But finding the next generation of problem solvers, especially those who will tackle the job of protecting the earth and its environment, is a task that a group of UNL engineering students doesn’t take lightly.

Showing nearly 60 middle school-age students easy and new ways that water is being used for the betterment of people and the planet, the UNL student chapter of American Water Works Association/Water Environment Foundation (AWWA/WEF) made an impact during the Feb. 24 Global Day of the Engineer. The event at the Nebraska Union was part of the annual Engineering Week.

“We tried to focus on things you can’t really find in a textbook,” said Rami Zaira, AWWA/WEF president and a civil engineering graduate student. “These activities are important to young people and those young people are the generation that are going to be our future engineers, lawyers and politicians. There has to be an outreach, especially to the young generation as a global effort, and we feel it’s our duty to help them understand and keep them interested.”

The AWWA/WEF members showed the children a series of water experiments, ranging from treating wastewater to make it usable again, turning contaminated water into potable water and using water as a fuel source for a car.

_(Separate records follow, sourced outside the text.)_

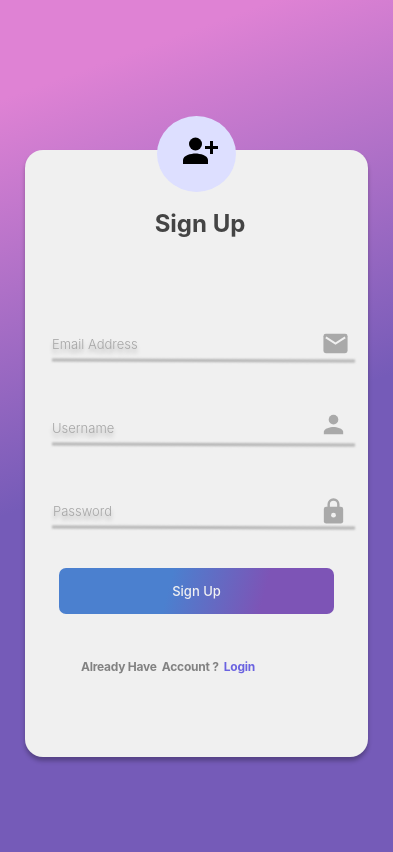
<!DOCTYPE html>
<html lang="en">
<head>
<meta charset="utf-8">
<meta name="viewport" content="width=393">
<title>Sign Up</title>
<style>
  :root {
    --pink: #df82d4;
    --purple: #755bb8;
    --card: #f0f0f0;
    --badge: #dddfff;
    --heading: #444;
    --label: #a6a6a6;
    --icon: #a9a9a9;
    --rule: #b3b3b3;
    --blue: #4b80cf;
    --violet: #7d54b6;
    --note: #828282;
    --link: #6a62e0;
  }
  * { box-sizing: border-box; margin: 0; padding: 0; }
  html, body { width: 393px; height: 852px; overflow: hidden; }
  body {
    padding: 150px 25px 95px;
    background: linear-gradient(160deg, var(--pink) 10%, var(--purple) 52%);
    font-family: Inter, Roboto, sans-serif;
  }
  a { text-decoration: none; }
  .card {
    position: relative;
    display: flex;
    flex-direction: column;
    height: 607px;
    padding: 59px 13px 0 27px;
    border-radius: 18px;
    background: var(--card);
    box-shadow: 0 4px 4px rgba(0, 0, 0, .27);
  }
  .badge {
    position: absolute;
    left: 132px;
    top: -34px;
    width: 79px;
    height: 76px;
  }
  h1 {
    margin-left: -7px;
    color: var(--heading);
    font-size: 24px;
    font-weight: 700;
    line-height: 30px;
    text-align: center;
  }
  .fields {
    display: flex;
    flex-direction: column;
    gap: 50px;
    margin-top: 89px;
  }
  .field {
    position: relative;
    display: flex;
    align-items: center;
    justify-content: space-between;
    height: 34px;
    padding: 0 6px 2px 0;
  }
  .field::after {
    content: "";
    position: absolute;
    left: 0;
    bottom: 0;
    width: 303px;
    height: 3px;
    background: var(--rule);
    filter: blur(.8px);
    transform: rotate(.2deg);
  }
  .label {
    color: var(--label);
    font-size: 13px;
    font-weight: 300;
    line-height: 16px;
    text-shadow: 0 4px 4px rgba(0, 0, 0, .25);
  }
  .icon { width: 29px; height: 29px; fill: var(--icon); }
  .icon-mail { margin: -2px -1px 0 0; }
  .icon-person { margin: -7px 1px 0 0; }
  .icon-lock { margin-right: 1px; }
  .password { margin-top: -1px; }
  .password .label { margin-left: 1px; }
  .submit {
    display: flex;
    align-items: center;
    justify-content: center;
    width: 275px;
    height: 46px;
    margin: 39px 0 0 7px;
    border-radius: 7px;
    background: linear-gradient(105deg, var(--blue) 40%, var(--violet) 74%);
    color: #f2f2f2;
    font-size: 13px;
    font-weight: 500;
  }
  .login {
    margin: 45px 0 0 29px;
    color: var(--note);
    font-size: 12px;
    font-weight: 700;
    line-height: 15px;
    letter-spacing: -.25px;
    white-space: pre;
  }
  .login a { color: var(--link); }
</style>
</head>
<body>
  <main class="card">
    <svg class="badge" viewBox="0 0 79 76" aria-hidden="true">
      <ellipse cx="39.5" cy="38" rx="39.5" ry="38" fill="var(--badge)"/>
      <circle cx="38.5" cy="28" r="6.5"/>
      <path d="M26 48V44C26 39.5 34 37.5 38.5 37.5S51 39.5 51 44V48Z"/>
      <path d="M54.5 25V38M48 31.5H61" fill="none" stroke="#000" stroke-width="3"/>
    </svg>
    <h1>Sign Up</h1>
    <section class="fields">
      <div class="field">
        <span class="label">Email Address</span>
        <svg class="icon icon-mail" viewBox="0 0 24 24" aria-hidden="true">
          <rect x="2" y="4" width="20" height="16" rx="2"/>
          <path d="M4 7L12 12L20 7" fill="none" stroke="var(--card)" stroke-width="1.7"/>
        </svg>
      </div>
      <div class="field">
        <span class="label">Username</span>
        <svg class="icon icon-person" viewBox="0 0 24 24" aria-hidden="true">
          <circle cx="12" cy="8" r="4"/>
          <path d="M4 20V18C4 15.3 9.3 14 12 14S20 15.3 20 18V20Z"/>
        </svg>
      </div>
      <div class="field password">
        <span class="label">Password</span>
        <svg class="icon icon-lock" viewBox="0 0 24 24" aria-hidden="true">
          <rect x="4" y="8" width="16" height="14" rx="2"/>
          <path d="M8 9V6A4 4 0 0 1 16 6V9" fill="none" stroke="var(--icon)" stroke-width="2"/>
          <circle cx="12" cy="15" r="2" fill="var(--card)"/>
        </svg>
      </div>
    </section>
    <a class="submit" href="#">Sign Up</a>
    <p class="login">Already Have  Account ?  <a href="#">Login</a></p>
  </main>
</body>
</html>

Rachel Levine, AWWA/WEF vice president and a civil engineering graduate student, said the levels of interest, energy and knowledge from the young students was impressive.

“Even if they find that sort of thing in a textbook, it’s one thing to read about it but it’s another to see it happen before your eyes in a quick, easy-to-understand way. That helps connect them to those issues at a deeper level,” Levine said.

“They were really interested, and you could tell that they were energized coming in. And their questions were well-thought-out, even high school- or college-level questions.”

Zaira, who grew up in the Middle East without easy access to safe water, said preparing young people for the future and giving them ideas about how to keep the environment clean is of paramount importance.

“We are blessed here in the U.S. to have all these resources, but we must keep it as clean as we have it now,” Zaira said.

“A lot of people, especially here in Nebraska, are exposed to the environment because they grow up on farms and they deal with water, soil, animals and waste. If we show them environmentally friendly processes that they can use and get the job done just as well and, in many cases, much cheaper than with existing technology, they can have that in mind for the future and that will only help protect the environment.”

Levine, who earned a bachelor’s degree in environmental engineering from Purdue University, said there were other good reasons to reach out to the young students.

“I didn’t get much serious exposure to environmental problems until high school, when I was 15 or 16. I was already past that age gap when I started to take in all of that. In America, that’s pretty common. We’re kind of insulated from all that,” said Levine, who has a bachelor’s degree in environmental and ecological engineering.

“But it’s also an issue of getting young women involved as well, especially at a younger age. I had that sort of influence when I was that age, and that’s what drove me to be an engineer. Not a lot of young girls have that. When you get into high school, a lot of times it’s already too late.”